I can't count the number of times I've seen National Lampoon's "Vacation." Or at least the first hour of it.
Every year, the night before my family embarked on our annual summer road trip, my dad would stick our dubbed, edited-for-TV version of the 1983 Chevy Chase comedy in the VCR. We very seldom made it all the way to the end -- my dad generally conked out long before the Griswolds found their way to Wally World, and the rest of us were probably packing by then.
But I know the first hour of the movie by heart, basically -- even if it was the edited-for-TV version.
Which, by the way, was arguably more offensive than the original. Take, for example, the scene where the Griswold clan get lost in St. Louis. In the theatrical version, I later discovered, the pimp they approach for directions says, "Fuck yo mama!" But in the edited version, he says, "What I look like? Christopher Columbo?"
But hey -- it was 1983. That was 30 years ago! And for every instance of cultural tone-deafness, "Vacation" gave us a dozen immortal family-road-trip one-liners. Lines like: "Nothing worth doing is easy, Ellen, you know that," "Watch those freeways!," "You're the gourmet chef around here, Eddie," "Do you enjoy throwing up every five minutes, Clod?," "Aw, they used to, Russ," "Good talk, Russ," "This is no longer a vacation. It's a quest. It's a quest for fun," and the poolside classic, "This is crazy, this is crazy, this is crazy!"
None of those lines may sound especially hilarious to a "Vacation" novice, but let me assure you -- they were screamingly funny to myself, ages 8 through 13, and the rest of my family as we repeated them and others while driving for days on end from our New Jersey home to Orlando, Myrtle Beach or Quebec City, Canada.
So the news that New Line is updating the "Vacation" franchise, with Ed Helms as a grown-up Rusty and -- if today"s report in The Hollywood Reporter pans out -- Christina Applegate as his wife and shotgun companion, has me feeling as anxious as a comic-book fan cautiously studying the IMDB page for the latest rumored Superman or Spider-Man adaptation.
It's not as if the "Vacation" franchise is sacred or anything -- the craptastic "Vegas Vacation" (1997) and "National Lampoon's Christmas Vacation 2: Cousin Eddie's Island Adventure" (2003) took care of that problem. But those films were mere afterthoughts to the glorious original and its first two not-bad sequels. ("Big Ben, kids! Parliament!") A reboot, however, raises two disturbing possibilities: it could be terrible in a whole new way that blots out our memory of the original, or it could be good in a way that invites a whole new group of fans into what has long felt like a cozy club.

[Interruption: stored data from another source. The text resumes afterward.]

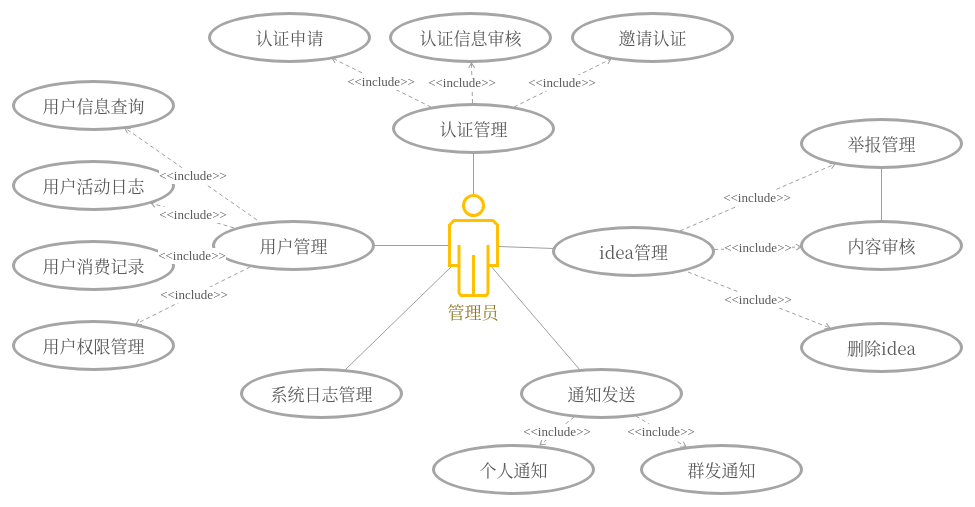
<!DOCTYPE html>
<html lang="zh-CN">
<head>
<meta charset="utf-8">
<title>管理员用例图</title>
<style>
:root {
  --paper: #ffffff;
  --outline: #a5a5a5;
  --line: #a0a0a0;
  --text: #595959;
  --actor: #ffc000;
  --actor-text: #8f7520;
}
* { box-sizing: border-box; }
html, body { margin: 0; }
body { width: 975px; height: 507px; overflow: hidden; background: var(--paper); }
.diagram {
  position: relative;
  width: 975px;
  height: 507px;
  overflow: hidden;
  background: var(--paper);
  color: var(--text);
  font-family: "Noto Serif CJK SC", "Noto Serif", serif;
}
.connectors { position: absolute; inset: 0; fill: none; stroke: var(--line); stroke-width: 1; }
.include-lines { stroke-dasharray: 4 3; }
.arrow-head { fill: none; stroke: var(--line); stroke-dasharray: none; }
.actor { stroke: var(--actor); stroke-width: 3; }
.use-case {
  position: absolute;
  left: var(--x);
  top: var(--y);
  width: 163px;
  height: 51px;
  display: flex;
  align-items: center;
  justify-content: center;
  border: 3px solid var(--outline);
  border-radius: 50%;
  background: var(--paper);
  font-size: 17px;
  line-height: 24px;
  white-space: nowrap;
}
.include {
  position: absolute;
  left: var(--x);
  top: var(--y);
  width: 68px;
  height: 16px;
  transform: translate(-50%, -50%);
  display: flex;
  align-items: center;
  justify-content: center;
  background: var(--paper);
  font: 13px/16px "Liberation Serif", serif;
  white-space: nowrap;
}
.actor-name {
  position: absolute;
  left: 433px;
  top: 300px;
  width: 80px;
  text-align: center;
  color: var(--actor-text);
  font-size: 17px;
  line-height: 24px;
}
</style>
</head>
<body>
<main class="diagram">
  <svg class="connectors" width="975" height="507" viewBox="0 0 975 507" aria-hidden="true">
    <g class="associations">
      <line x1="473.5" y1="153" x2="473.5" y2="194"/>
      <line x1="374" y1="245.5" x2="449" y2="245.5"/>
      <line x1="498" y1="246.5" x2="554" y2="248.5"/>
      <line x1="452" y1="266" x2="345" y2="370"/>
      <line x1="490" y1="265" x2="580" y2="370"/>
      <line x1="881.5" y1="167" x2="881.5" y2="222"/>
    </g>
  </svg>

  <div class="use-case" style="--x:208px;--y:12px">认证申请</div>
  <div class="use-case" style="--x:389px;--y:12px">认证信息审核</div>
  <div class="use-case" style="--x:571px;--y:12px">邀请认证</div>
  <div class="use-case" style="--x:392px;--y:103px">认证管理</div>

  <div class="use-case" style="--x:12px;--y:80px">用户信息查询</div>
  <div class="use-case" style="--x:12px;--y:160px">用户活动日志</div>
  <div class="use-case" style="--x:12px;--y:240px">用户消费记录</div>
  <div class="use-case" style="--x:12px;--y:320px">用户权限管理</div>
  <div class="use-case" style="--x:212px;--y:220px">用户管理</div>

  <div class="use-case" style="--x:552px;--y:226px">idea管理</div>
  <div class="use-case" style="--x:800px;--y:118px">举报管理</div>
  <div class="use-case" style="--x:800px;--y:220px">内容审核</div>
  <div class="use-case" style="--x:800px;--y:322px">删除idea</div>

  <div class="use-case" style="--x:240px;--y:368px">系统日志管理</div>
  <div class="use-case" style="--x:520px;--y:368px">通知发送</div>
  <div class="use-case" style="--x:432px;--y:444px">个人通知</div>
  <div class="use-case" style="--x:640px;--y:444px">群发通知</div>

  <svg class="connectors" width="975" height="507" viewBox="0 0 975 507" aria-hidden="true">
    <defs>
      <marker id="open-arrow" markerUnits="userSpaceOnUse" markerWidth="8" markerHeight="8" refX="6" refY="4" orient="auto">
        <path class="arrow-head" d="M1 1 L6 4 L1 7"/>
      </marker>
    </defs>
    <g class="include-lines" marker-end="url(#open-arrow)">
      <path marker-end="url(#open-arrow)" d="M431 107 L332 58"/>
      <path marker-end="url(#open-arrow)" d="M472.5 103 L471.5 63"/>
      <path marker-end="url(#open-arrow)" d="M514 107 L611 59"/>
      <path marker-end="url(#open-arrow)" d="M257 220 L125 128"/>
      <path marker-end="url(#open-arrow)" d="M234 228 L151 203"/>
      <path marker-end="url(#open-arrow)" d="M214 251 L174 260"/>
      <path marker-end="url(#open-arrow)" d="M250 267 L136 324"/>
      <path marker-end="url(#open-arrow)" d="M680 231 L835 164"/>
      <path marker-end="url(#open-arrow)" d="M714 249.5 L801 247"/>
      <path marker-end="url(#open-arrow)" d="M688 272 L830 328"/>
      <path marker-end="url(#open-arrow)" d="M574 417 L540 445"/>
      <path marker-end="url(#open-arrow)" d="M636 416 L686 447"/>
    </g>
    <g class="actor">
      <circle cx="473.5" cy="205.5" r="10"/>
      <path d="M459 265.5 H449.5 V225 L454 220.5 H493 L497.5 225 V265.5 H488"/>
      <path d="M459 245 V293 L461 295.5 H486 L488 293 V245"/>
      <path d="M473.5 255 V295"/>
    </g>
  </svg>

  <div class="include" style="--x:381px;--y:82px">&lt;&lt;include&gt;&gt;</div>
  <div class="include" style="--x:462px;--y:83px">&lt;&lt;include&gt;&gt;</div>
  <div class="include" style="--x:562px;--y:83px">&lt;&lt;include&gt;&gt;</div>
  <div class="include" style="--x:193px;--y:176px">&lt;&lt;include&gt;&gt;</div>
  <div class="include" style="--x:193px;--y:215px">&lt;&lt;include&gt;&gt;</div>
  <div class="include" style="--x:192px;--y:256px">&lt;&lt;include&gt;&gt;</div>
  <div class="include" style="--x:194px;--y:295px">&lt;&lt;include&gt;&gt;</div>
  <div class="include" style="--x:757px;--y:198px">&lt;&lt;include&gt;&gt;</div>
  <div class="include" style="--x:758px;--y:248px">&lt;&lt;include&gt;&gt;</div>
  <div class="include" style="--x:758px;--y:300px">&lt;&lt;include&gt;&gt;</div>
  <div class="include" style="--x:557px;--y:432px">&lt;&lt;include&gt;&gt;</div>
  <div class="include" style="--x:661px;--y:432px">&lt;&lt;include&gt;&gt;</div>

  <div class="actor-name">管理员</div>
</main>
</body>
</html>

No matter what, it won't be the same for me -- and not only because I don't take annual road trips with my family anymore. Eight-year-old boys are the world's leading experts in quoting corny lines from movies. Thirty-eight-year-old men, not so much. (Although if you've met some of my friends, you might beg to differ.) So even though I know I'll go see "New Vacation" when it comes out, I highly doubt I'll immediately regroup with my friends in the parking lot afterward and repeat as many lines as we can remember before our memories fade and we lose them forever. (Do kids still do this, now that the Internet exists? I hope so. Man, that was fun.)
There's another, bigger problem: John Hughes is no longer with us. The man who gave the world "The Breakfast Club," "Ferris Bueller's Day Off" and the script for "Pretty in Pink" also wrote "Vacation" -- it was only his third feature -- and I'm sorry but there's no way anyone else can match the combination of biting humor and youthful innocence that he brought to this and so many other movies. I've recently had the experience of not enjoying a new film -- "The Spectacular Now," which debuted at Sundance and appeared again at this year's SXSW Film fest -- as much as I might have liked because someone had incautiously said it reminded them of a John Hughes movie. Instead of relaxing and enjoying the movie in front of me, I spent half the time thinking to myself, "John Hughes never would have written that line."
But don't let my ambivalence stop you from getting excited about a new "Vacation" movie. After all, even I can admit that Ed Helms has a very Griswoldian thing going on. He's a fine choice to play a latter-day Rusty. And, years after lighting up adolescent fantasies across the land as the naughty sister in "Married With Children," Christina Applegate has the same sexy-mama vibe that Beverly D'Angelo brought to the role of Ellen Griswold in the original movie.
Obviously, I hope D'Angelo and Chevy Chase turn up in the new movie -- though maybe not for too long. (If this recent Old Navy ad is any indication, Chase's Clark has morphed from a dopey but vaguely virile Big Daddy to an overstuffed ham sandwich.) But mostly I want great one-liners. I want great supporting actors -- Christie Brinkley, Randy Quaid, Eugene Levy, Brian Doyle-Murray, Imogene Coca and a teenaged Jane Krakowski were all wonderful in the original. And I want to be transported to a world where a man's best-laid plans always go awry -- but his family puts up with him anyway.